In particular the histories of football in various countries, Brazil, Argentina, Italy, Austria, Hungary, the USSR, the Netherlands, England, even a foray into the Scandinavian experience, and the life histories of the various coaches concerned, are admirably laid out as is the tension between attack and defence, creativity and negativity, craft and effort. Through it all the importance of system is a given. A well-organised and drilled side will always beat a disorganised one, or one following too rigid a previous template, provided the system is understood and adhered to.
The tendency for any innovations to be imitated at first mainly in a defensive sense is noted and in passing the notions of Charles Reep and Charles Hughes of direct football being particularly effective is knocked on the head, even on statistical grounds. In some cases it can be, as can any system, but against good players who can keep possession directness will fall down.
Whether football’s evolution has ended is a moot point but in the modern world with global TV coverage and worldwide scouting it is unlikely any team will be able to spring a truly revolutionary tactical surprise. But then again before that offside law alteration there had been little or no tactical change for around thirty years. In Britain, the W-M then held sway for another forty or so.

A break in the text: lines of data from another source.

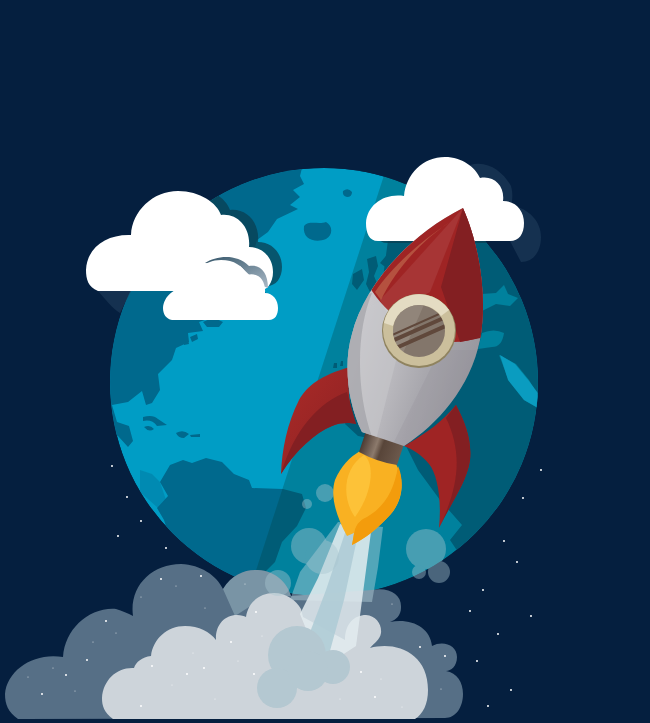
<!DOCTYPE html>
<html lang="en">
<head>
<meta charset="utf-8">
<title>Rocket launch</title>
<style>
:root{--sky:#051f3f;--ocean:#009dc5;--land:#00698d;--shade:#004040;--smoke:#566f86;--steam:#cdd4da;--puff:#b4c8d1;--red:#9f2424;--red-dark:#831f22;--red-light:#b5513f;--gold:#f9b122;--gold-light:#ffc93f;--amber:#f39c0c;--brass:#cbbf9c;--brass-dark:#8f835f}
html,body{margin:0;height:100%;overflow:hidden;background:var(--sky)}
.scene{display:block;width:650px;height:723px;background:var(--sky)}
.stars path{fill:none;stroke:#fff;stroke-linecap:round}
.star-s{stroke-width:1.2;opacity:.75}
.star-m{stroke-width:2}
.star-l{stroke-width:2.8}
.ocean{fill:var(--ocean)}
.land{fill:var(--land)}
.night{fill:var(--shade);opacity:.3}
.cloud{fill:#fff}
.cloud-shadow{fill:#0a3f52;opacity:.75}
.cloud-haze{fill:#1d3a58;opacity:.7}
.smoke{fill:var(--smoke)}
.steam{fill:var(--steam)}
.puff{fill:var(--puff)}
.bubble{fill:#a9c6d0;opacity:.42}
.red{fill:var(--red)}
.red-dark{fill:var(--red-dark)}
</style>
</head>
<body>
<svg class="scene" viewBox="0 0 650 723" role="img" aria-label="A red and silver rocket launching in front of the Earth">
<defs>
<clipPath id="globe-clip"><circle cx="324" cy="382" r="214"/></clipPath>
<path id="hull-shape" d="M463 208C479 244 488 296 480 340C470 388 438 424 404 446L362 432C348 404 343 364 352 334C363 289 405 237 463 208Z"/>
<clipPath id="hull-clip"><use href="#hull-shape"/></clipPath>
<clipPath id="window-clip"><circle cx="419" cy="331" r="26"/></clipPath>
<linearGradient id="metal" gradientUnits="userSpaceOnUse" x1="352" y1="360" x2="468" y2="396"><stop offset="0" stop-color="#c9c8cc"/><stop offset=".35" stop-color="#b9b8bd"/><stop offset=".6" stop-color="#a9a8ae"/><stop offset="1" stop-color="#98979e"/></linearGradient>
<linearGradient id="nozzle-metal" gradientUnits="userSpaceOnUse" x1="362" y1="442" x2="401" y2="456"><stop offset="0" stop-color="#4b3a32"/><stop offset=".35" stop-color="#8c7a6c"/><stop offset=".5" stop-color="#584539"/><stop offset="1" stop-color="#6d5a4d"/></linearGradient>
<linearGradient id="fin-red" x1="0" y1="0" x2="1" y2="1"><stop offset="0" stop-color="#ab2b28"/><stop offset="1" stop-color="#8b2022"/></linearGradient>
<linearGradient id="cloud-fold" x1="0" y1="0" x2="1" y2="1"><stop offset="0" stop-color="#35566a"/><stop offset="1" stop-color="#aab9c6"/></linearGradient>
<path id="cloud-left" d="M98 291C88 287 86 279 86 270C87 247 107 234 131 235C132 211 153 191 178 191C200 191 217 203 221 215C237 213 251 227 249 247C263 247 273 258 273 272C273 283 267 291 258 291Z"/>
<path id="cloud-right" d="M378 241C369 241 366 233 366 223C367 205 384 193 404 196C406 174 423 157 445 157C462 157 475 167 480 178C494 175 505 186 503 201C516 201 524 211 524 223C524 234 519 241 510 241Z"/>
<g id="star-field">
<path class="star-s" d="M9 117h0M32 98h0M47 81h0M64 101h0M26 143h0M72 149h0M58 176h0M88 134h0M103 84h0M112 160h0M139 122h0M147 77h0M181 92h0M189 141h0M206 74h0M219 111h0M243 132h0M251 89h0M263 109h0M287 126h0M299 86h0M311 147h0M15 203h0M43 193h0M68 217h0M83 205h0M33 238h0M57 249h0M94 236h0M12 266h0M76 274h0M41 294h0M24 312h0M63 326h0M92 317h0"/>
<path class="star-m" d="M17 92h0M38 120h0M60 112h0M83 93h0M99 104h0M118 93h0M128 82h0M161 102h0M170 151h0M199 106h0M215 83h0M232 156h0M268 78h0M281 104h0M306 111h0M8 134h0M20 146h0M49 159h0M77 125h0M95 147h0M133 150h0M30 173h0M81 178h0M21 226h0M51 208h0M70 238h0M37 271h0M88 259h0M9 284h0M54 312h0M28 333h0M78 340h0"/>
<path class="star-l" d="M23 113h0M85 72h0M152 73h0M166 72h0M123 120h0M213 101h0M259 96h0M18 174h0M67 194h0M46 226h0M29 257h0M70 293h0M17 345h0"/>
</g>
<g id="star-column">
<path class="star-s" d="M10 368h0M39 374h0M73 366h0M94 391h0M25 402h0M56 412h0M83 427h0M12 441h0M43 452h0M98 458h0M66 477h0M31 489h0M87 503h0M16 522h0M58 531h0M101 542h0M38 557h0M74 571h0M21 587h0M92 594h0M48 611h0M9 633h0M70 641h0M97 655h0M32 673h0M61 688h0M15 702h0M86 707h0"/>
<path class="star-m" d="M24 378h0M60 361h0M88 376h0M47 395h0M72 409h0M18 425h0M95 442h0M53 467h0M13 473h0M77 491h0M42 511h0M91 524h0M27 540h0M69 553h0M11 572h0M55 590h0M84 613h0M29 621h0M62 660h0M44 645h0M78 681h0M20 655h0M46 709h0"/>
<path class="star-l" d="M66 384h0M33 433h0M90 480h0M23 504h0M65 515h0M10 550h0M83 557h0M37 599h0M92 635h0M14 680h0"/>
</g>
</defs>

<g class="stars">
<use href="#star-field"/>
<use href="#star-field" x="322"/>
<use href="#star-field" x="548" y="8"/>
<use href="#star-column"/>
<use href="#star-column" x="548"/>
<use href="#star-column" x="466" y="105"/>
<path class="star-m" d="M112 466h0M127 497h0M141 521h0M118 536h0M166 548h0M504 541h0M523 498h0M541 470h0M517 562h0M483 590h0M470 611h0M498 634h0M477 661h0M511 690h0M488 706h0M531 616h0"/>
</g>

<g class="earth" clip-path="url(#globe-clip)">
<circle class="ocean" cx="324" cy="382" r="214"/>
<g class="land">
<path d="M100 160H304L300 176L304 184L293 190L300 197L290 205L298 209L277 219L268 232L257 240L250 266L270 300L228 302L222 314L199 322L203 331L188 333L189 342L176 348L172 360L158 374L160 390L152 403L146 405L142 391L128 402L112 405L117 422L129 426L133 441L128 447L118 436L100 430Z"/>
<path d="M160 482L170 465L183 460L192 463L206 458L222 462L234 474L249 480L252 488L283 489L302 494L306 508L297 526L282 542L275 562L262 575L256 600H190L164 520L157 508L168 496Z"/>
<path d="M140 470L152 474L160 482L166 500L158 508L140 492Z" opacity=".35"/>
<path d="M304 226C309 220 319 225 326 222C333 226 333 235 326 239C316 243 302 240 304 226Z"/>
<path d="M343 191q5-4 9 1q0 5-5 5q-5-1-4-6Z"/>
<path d="M143 417q10-3 15 2l9 6l-10 1q-5-7-14-5ZM144 427q6-3 10 2q-5 4-10-2ZM176 433q7-4 13 1l-5 4q-6 0-8-5ZM190 435l10-1v3h-9ZM203 322q10-6 20 0l-4 5h-12ZM190 337l7-3l1 5l-6 3ZM184 342l4-2l1 4l-5 1Z"/>
<path d="M367 259l9-3l2 10l-4 10l5 12l-8 6l-5-10l3-12ZM353 274l9-5l2 11l-7 10l-5-6ZM380 263l10-12l10 6l-12 12ZM334 363h3v5h-4ZM341 361h2v5h-3Z"/>
<path d="M388 240L402 210L440 196L500 210L545 300V540L470 570L450 540L462 525L440 500L418 470L404 442L380 440L358 436L345 424L350 400L370 380L392 350L380 300Z"/>
</g>
<path fill="var(--ocean)" d="M482 294l14-1l8-8l4 9l10 4l-8 8l-14-2l-14 7ZM482 333q12-5 22 0q-2 14-12 14l-14 2ZM499 355L516 364L529 380L538 396V408L524 400L509 381Z"/>
<path class="night" d="M389 160H560V620H240Z"/>
<path fill="#0a9cc0" d="M500 355L515 364L529 381L540 396V409L524 400L508 380Z"/>
<use class="cloud-shadow" href="#cloud-left" x="9" y="-5"/>
<use class="cloud-shadow" href="#cloud-right" x="9" y="2"/>
</g>

<g class="clouds">
<path class="cloud-haze" d="M98 291H131L120 313C112 308 106 300 98 291Z"/>
<path class="cloud-haze" d="M470 165C488 160 503 172 511 186C514 197 511 205 511 205C530 209 541 222 541 237C541 252 533 262 521 262L510 241Z"/>
<use class="cloud" href="#cloud-left"/>
<path fill="url(#cloud-fold)" d="M205 263C216 256 236 253 249 266C260 264 268 272 268 288L260 285L240 266Z"/>
<path class="cloud" d="M172 320C166 319 163 314 163 308C164 295 176 286 190 288C192 272 204 260 221 260C234 260 243 266 247 275C258 272 266 280 265 293C273 293 278 300 278 308C278 315 275 320 269 320Z"/>
<use class="cloud" href="#cloud-right"/>
</g>

<g class="launch-smoke">
<path class="smoke" d="M18 719C8 712 5 704 5 694C7 670 34 652 63 657C65 629 89 607 116 609C122 611 128 613 133 616C129 587 151 564 181 564C201 565 216 575 223 589C232 574 246 569 258 570C275 571 287 582 291 596L372 590C390 587 402 595 401 608C401 615 396 620 390 622C411 618 430 627 432 646C443 640 457 645 457 657C457 666 451 671 446 671C457 673 463 682 463 694C463 707 456 718 445 718Z"/>
<path class="bubble" d="M223 589C232 574 246 569 258 570C275 571 287 582 291 596L266 596L235 616Z"/>
<path class="steam" d="M113 719C104 712 102 706 102 698C103 680 117 667 134 668C136 662 142 657 151 656C153 639 167 626 185 626C199 626 210 632 216 640C215 626 224 615 237 615C241 615 244 616 246 617C248 603 259 593 274 593C286 593 296 600 301 609L303 617L345 640C345 624 354 615 366 615C376 616 382 624 381 633C380 640 374 643 370 648C395 641 428 652 428 690C428 704 423 714 415 719Z"/>
</g>

<g class="exhaust">
<path fill="#b5d3db" opacity=".45" d="M338 522L383 527L378 567L372 602L290 600L300 572Z"/>
<path fill="#e3edf0" opacity=".85" d="M340 524L371 532L356 646L322 668L300 614L318 578Z"/>
<path fill="#b0cdd6" opacity=".9" d="M346 530L358 534L344 600L328 658L304 648L326 590Z"/>
<g class="puff"><circle cx="297" cy="655" r="29"/><circle cx="333" cy="667" r="17"/><circle cx="277" cy="688" r="20"/><circle cx="308" cy="671" r="20"/></g>
<g class="bubble"><circle cx="325" cy="493" r="9"/><circle cx="307" cy="504" r="5"/><circle cx="309" cy="546" r="18"/><circle cx="322" cy="557" r="17"/><circle cx="278" cy="583" r="13"/><circle cx="426" cy="549" r="20"/><circle cx="439" cy="572" r="11"/><circle cx="419" cy="572" r="7"/></g>
</g>

<g class="stars smoke-stars">
<path class="star-s" d="M28 677h0M53 668h0M75 691h0M93 642h0M116 633h0M141 597h0M176 586h0M205 608h0M245 584h0M262 636h0M238 661h0M193 653h0M172 685h0M215 699h0M340 699h0M381 679h0M402 707h0M392 604h0M441 689h0"/>
<path class="star-m" d="M42 694h0M66 675h0M87 660h0M106 621h0M152 666h0M161 579h0M187 674h0M201 576h0M231 642h0M256 612h0M254 674h0M204 668h0M141 706h0M361 672h0M375 697h0M445 656h0M420 647h0"/>
</g>

<g class="flame">
<path fill="var(--gold)" d="M360 451L396 464C406 482 402 502 390 515C377 529 366 538 352 545L354 533L347 536C336 516 330 496 335 480C341 466 350 457 360 451Z"/>
<path fill="var(--amber)" d="M398 466C406 484 400 505 389 516C377 529 366 538 352 545C355 533 353 526 363 519C382 510 394 493 398 466Z"/>
<path fill="var(--gold-light)" opacity=".75" d="M364 455C375 464 373 492 355 517C343 501 341 470 364 455Z"/>
</g>

<g class="rocket">
<g class="fins">
<path fill="url(#fin-red)" d="M350 367C321 375 307 386 299 400C287 424 282 449 281 474C296 450 315 433 332 426C342 422 350 423 356 424C349 407 347 387 350 367Z"/>
<path class="red-dark" d="M347 392C319 402 294 430 281 474C296 450 315 433 332 426C342 422 350 423 356 424Z"/>
<path class="red" d="M456 405C465 422 472 440 470 460C467 482 451 503 439 528C442 498 437 474 429 464C421 454 412 449 404 446C427 433 443 421 456 405Z"/>
<path class="red-dark" d="M456 405C465 422 472 440 470 460C467 482 451 503 439 528C459 487 463 453 446 418Z"/>
</g>
<path fill="url(#nozzle-metal)" d="M366 431L404 444L397 465Q377 462 359 452Z"/>
<use href="#hull-shape" fill="url(#metal)"/>
<g clip-path="url(#hull-clip)">
<path fill="#c9c8cd" opacity=".55" d="M385 300L400 345L376 440L340 430L340 320Z"/>
<path fill="#8f8e96" opacity=".45" d="M372 293C357 329 355 388 372 437L340 440V300Z"/>
<path fill="#8c8b93" opacity=".22" d="M440 350H490V450H390Z"/>
<path class="red" d="M463 200L360 270L372 291Q380 303 390 312L450 342Q466 343 490 334L500 260Z"/>
<path class="red-dark" d="M463 208L441 287L460 342L500 334V250Z"/>
<path fill="var(--red-light)" d="M450 222C419 242 391 268 375 292L381 300C396 269 421 241 450 222Z"/>
<path fill="#fff" opacity=".08" d="M463 208L380 300L388 315L430 292Z"/>
</g>
<g class="window">
<circle cx="419" cy="331" r="37" fill="var(--brass-dark)"/>
<circle cx="419" cy="330" r="36" fill="var(--brass)"/>
<path fill="#e4dcc3" d="M384 323A36 36 0 0 1 449 310L441 316A27 27 0 0 0 393 326Z"/>
<circle cx="419" cy="331" r="26" fill="#83766b"/>
<g clip-path="url(#window-clip)">
<path fill="#9b8f84" opacity=".6" d="M390 300H426L400 360H385Z"/>
<path fill="none" stroke="#60483b" stroke-width="4" d="M392 341L448 316M396 348L450 324"/>
<path fill="none" stroke="#60483b" stroke-width="2" d="M392 335L446 311"/>
</g>
</g>
</g>
</svg>
</body>
</html>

But the centre half disappeared as a half back, wingers disappeared, full backs became wing backs, wing halves and inside forwards turned into central defenders or midfielders, who evolved into holding players or playmakers; and the playmaker has all but disappeared. The centre forward may go the same way. (I would say that, arguably, with Barcelona, he already has. Messi is not a centre forward, Villa and Pedro tend not to play up the middle.)
In modern football flexibility within a system is a key ingredient, and fluidity. Modern players at the top level are no longer specialists in the way they were. Everyone is an attacker and defender at the same time. (However some will always remain more gifted and more general than others. At the level I watch football the demarcation of roles is still pronounced. I doubt that will change soon.) Football is actually a game played with space – or denying it – and not really with the ball. But, as Barcelona demonstrate, possession, keeping it and regaining it, certainly helps.
The book has occasional infelicities of the sprung for sprang type and a few typos but for all those interested in football and how it came to be the way it is this is a wonderful, informative and illuminating read. I thank my younger son for lending it to me.